A visualization of solutions to the logistic difference equation can be obtained using what can be called a "stairstep diagram." A green line intersects back and forth between the graphs of and , beginning at the point . Every intersection of the green line and the red parabola represents a value of . It is easy to see if the solution converges to a single point, oscillates in "square-like" fashion, or is completely unpredictable.


  • [Snapshot]
  • [Snapshot]
  • [Snapshot]
  • [Snapshot]
  • [Snapshot]
  • [Snapshot]


The equilibrium values for determine how or whether the long-term activity of a solution is predictable. If and , then , and the equilibrium solutions are or . Further investigation can be done to show that if , then is an asymptotically stable value. For , solutions converge instead to . For , solutions do not converge to a fixed point, except when exactly for some , in which case for all .
Snapshot 1: the solution converges to a single value
Snapshot 3: where , the solution oscillates with period 2 (a "two-cycle")
For larger values of , the long-term activity is highly chaotic, though there may be certain values of with oscillations of period 4, 8, 16, 32, … . In this chaotic region (), there is a high sensitivity to the value of . Even varying a small amount changes most terms drastically; the solution becomes unpredictable.
Snapshot 5: a solution that is chaotic and ultimately unpredictable; it can, however, be modeled as a simpler, three-cycle approximation
Snapshots 2, 4, and 6: the stairstep diagrams of snapshots 1, 3, and 5, respectively
    • Share:
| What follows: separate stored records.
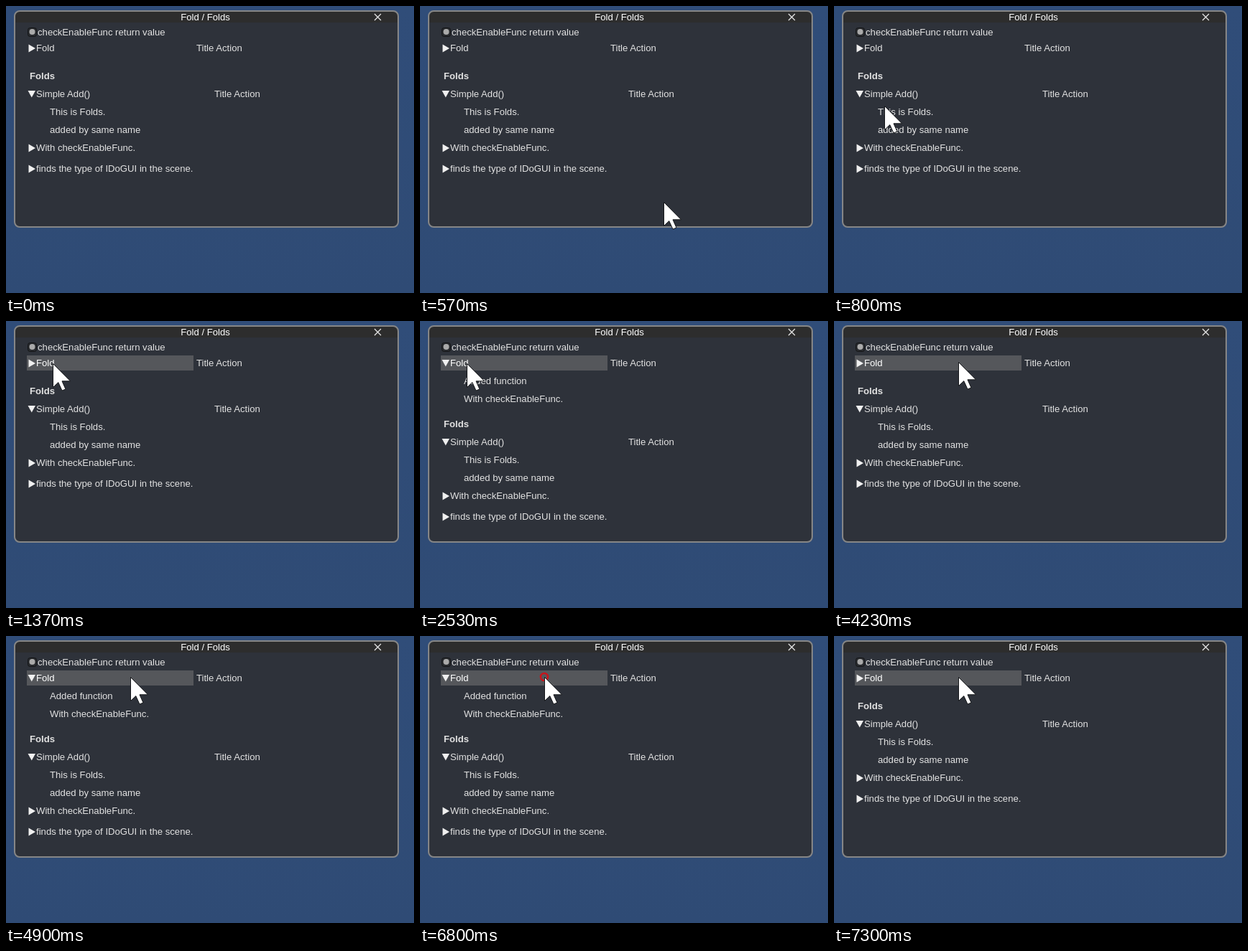
Recreate the animation shown at these times as an HTML page. Size 568x400 px, loop 7.76 s.

```html
<!DOCTYPE html>
<html lang="en">
<head>
<meta charset="utf-8">
<title>Fold / Folds</title>
<style>
  html, body { margin: 0; width: 100%; height: 100%; overflow: hidden; background: #304c78; }
  svg { display: block; width: 568px; height: 400px; }
  text { font: 13.15px "Liberation Sans", Arial, sans-serif; fill: #e2e2e2; white-space: pre; }
  .bold { font-weight: bold; }
  .bright { fill: #fff; }
</style>
</head>
<body>
<svg viewBox="0 0 568 400">
  <defs>
    <linearGradient id="sky" x2="0" y2="1">
      <stop stop-color="#304d79"/>
      <stop offset="1" stop-color="#2f4b75"/>
    </linearGradient>
  </defs>
  <rect width="568" height="400" fill="url(#sky)"/>

  <rect x="12" y="7" width="534" height="301" rx="7" fill="#2e323a"/>
  <path d="M12 23V14a7 7 0 0 1 7-7H539a7 7 0 0 1 7 7V23Z" fill="#2d2d2d"/>
  <rect x="12" y="7" width="534" height="301" rx="7" fill="none" stroke="#868686" stroke-width="2"/>
  <text class="bright" x="277.5" y="20" text-anchor="middle">Fold / Folds</text>
  <path d="M513 11l9 9m0-9l-9 9" stroke="#e6e6e6" stroke-width="1.3"/>

  <rect x="30.5" y="30.5" width="12" height="12" rx="3" fill="#292b2f" stroke="#121315"/>
  <circle cx="36.5" cy="36" r="4" fill="#aaa"/>
  <text x="44" y="41">checkEnableFunc return value</text>

  <rect id="hover" x="29" y="48" width="232" height="21" fill="#55575b"/>
  <path id="foldArrow" fill="#f0f0f0"/>
  <text id="foldLabel" x="42" y="63">Fold</text>
  <text x="265" y="63">Title Action</text>
  <g id="foldBody">
    <text x="61" y="88">Added function</text>
    <text x="61" y="113">With checkEnableFunc.</text>
  </g>

  <g id="below">
    <text class="bold" x="33" y="102">Folds</text>
    <path d="M30.5 118h10.5l-5.25 9.5z" fill="#f0f0f0"/>
    <text x="42" y="127">Simple Add()</text>
    <text x="290" y="127">Title Action</text>
    <text x="61" y="152">This is Folds.</text>
    <text x="61" y="177">added by same name</text>
    <path d="M31.5 192.500v11l9.500-5.500z" fill="#f0f0f0"/>
    <text x="42" y="202">With checkEnableFunc.</text>
    <path d="M31.5 221.500v11l9.500-5.500z" fill="#f0f0f0"/>
    <text x="42" y="231">finds the type of IDoGUI in the scene.</text>
  </g>

  <circle id="ring" fill="none" stroke="#c8141c" stroke-width="2.6"/>
  <path id="cursor" d="M.5 .5V33.500L7.800 26.600L13 38L18 36L13 24.800H24.500Z"
        fill="#fff" stroke="#15171a" stroke-width="1"/>
</svg>
<script>
  const LOOP = 7760;
  const RING_TIME = 500;
  const RELEASE_DELAY = 100;
  const FOLD_SHIFT = 46;
  const CLOSED_ARROW = "M31.5 53.5v11l9.5-5.5z";
  const OPEN_ARROW = "M30.5 54h10.5l-5.25 9.5z";

  // Pointer stops: time, x, y
  const path = [
    [300, 0, 290], [470, 499, 343], [640, 230, 225], [800, 70, 139],
    [1070, 68, 97], [1370, 65, 59], [2970, 65, 59], [3130, 77, 59],
    [3780, 77, 59], [4230, 173, 57], [LOOP, 173, 57]
  ];
  const clicks = [2030, 3430, 4400, 6800];

  const el = id => document.getElementById(id);
  const [hover, foldArrow, foldLabel, foldBody, below, ring, cursor] =
    ["hover", "foldArrow", "foldLabel", "foldBody", "below", "ring", "cursor"].map(el);
  const show = (node, on) => node.setAttribute("visibility", on ? "visible" : "hidden");
  const set = (node, attrs) => {
    for (const name in attrs) node.setAttribute(name, attrs[name]);
  };

  function pointerAt(t) {
    const i = Math.max(1, path.findIndex(stop => stop[0] > t));
    const [t0, x0, y0] = path[i - 1];
    const [t1, x1, y1] = path[i];
    let p = Math.max(0, (t - t0) / (t1 - t0));
    if (t0 > 2000) p = p * p * (3 - 2 * p);
    return [x0 + (x1 - x0) * p, y0 + (y1 - y0) * p];
  }

  function render(t) {
    const [x, y] = pointerAt(t);
    const visible = t >= 300;
    show(cursor, visible);
    set(cursor, { transform: `translate(${Math.round(x)} ${Math.round(y)})` });

    const hovered = visible && x >= 29 && x < 261 && y >= 48 && y < 69;
    show(hover, hovered);
    foldLabel.classList.toggle("bright", hovered);

    const open = clicks.filter(c => t >= c + RELEASE_DELAY).length % 2 === 1;
    show(foldBody, open);
    set(foldArrow, { d: open ? OPEN_ARROW : CLOSED_ARROW });
    set(below, { transform: `translate(0 ${open ? FOLD_SHIFT : 0})` });

    const click = clicks.find(c => t >= c && t < c + RING_TIME);
    show(ring, click !== undefined);
    if (click !== undefined) {
      const p = (t - click) / RING_TIME;
      const [cx, cy] = pointerAt(click);
      set(ring, { cx, cy, r: 5 + 20 * p, opacity: Math.min(1, 1.7 * (1 - p)) });
    }
  }

  const start = performance.now();
  function tick() {
    render((performance.now() - start) % LOOP);
    requestAnimationFrame(tick);
  }
  tick();
</script>
</body>
</html>
```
Embed Interactive Demonstration New!

Just copy and paste this snippet of JavaScript code into your website or blog to put the live Demonstration on your site. More details »

Files require Wolfram CDF Player or Mathematica.

Mathematica »
The #1 tool for creating Demonstrations
and anything technical.
Wolfram|Alpha »
Explore anything with the first
computational knowledge engine.
MathWorld »
The web's most extensive
mathematics resource.
Course Assistant Apps »
An app for every course—
right in the palm of your hand.
Wolfram Blog »
Read our views on math,
science, and technology.
Computable Document Format »
The format that makes Demonstrations
(and any information) easy to share and
interact with.
STEM Initiative »
Programs & resources for
educators, schools & students.
Computerbasedmath.org »
Join the initiative for modernizing
math education.
Step-by-Step Solutions »
Walk through homework problems one step at a time, with hints to help along the way.
Wolfram Problem Generator »
Unlimited random practice problems and answers with built-in step-by-step solutions. Practice online or make a printable study sheet.
Wolfram Language »
Knowledge-based programming for everyone.
Powered by Wolfram Mathematica © 2018 Wolfram Demonstrations Project & Contributors  |  Terms of Use  |  Privacy Policy  |  RSS Give us your feedback
Note: To run this Demonstration you need Mathematica 7+ or the free Mathematica Player 7EX
Download or upgrade to Mathematica Player 7EX
I already have Mathematica Player or Mathematica 7+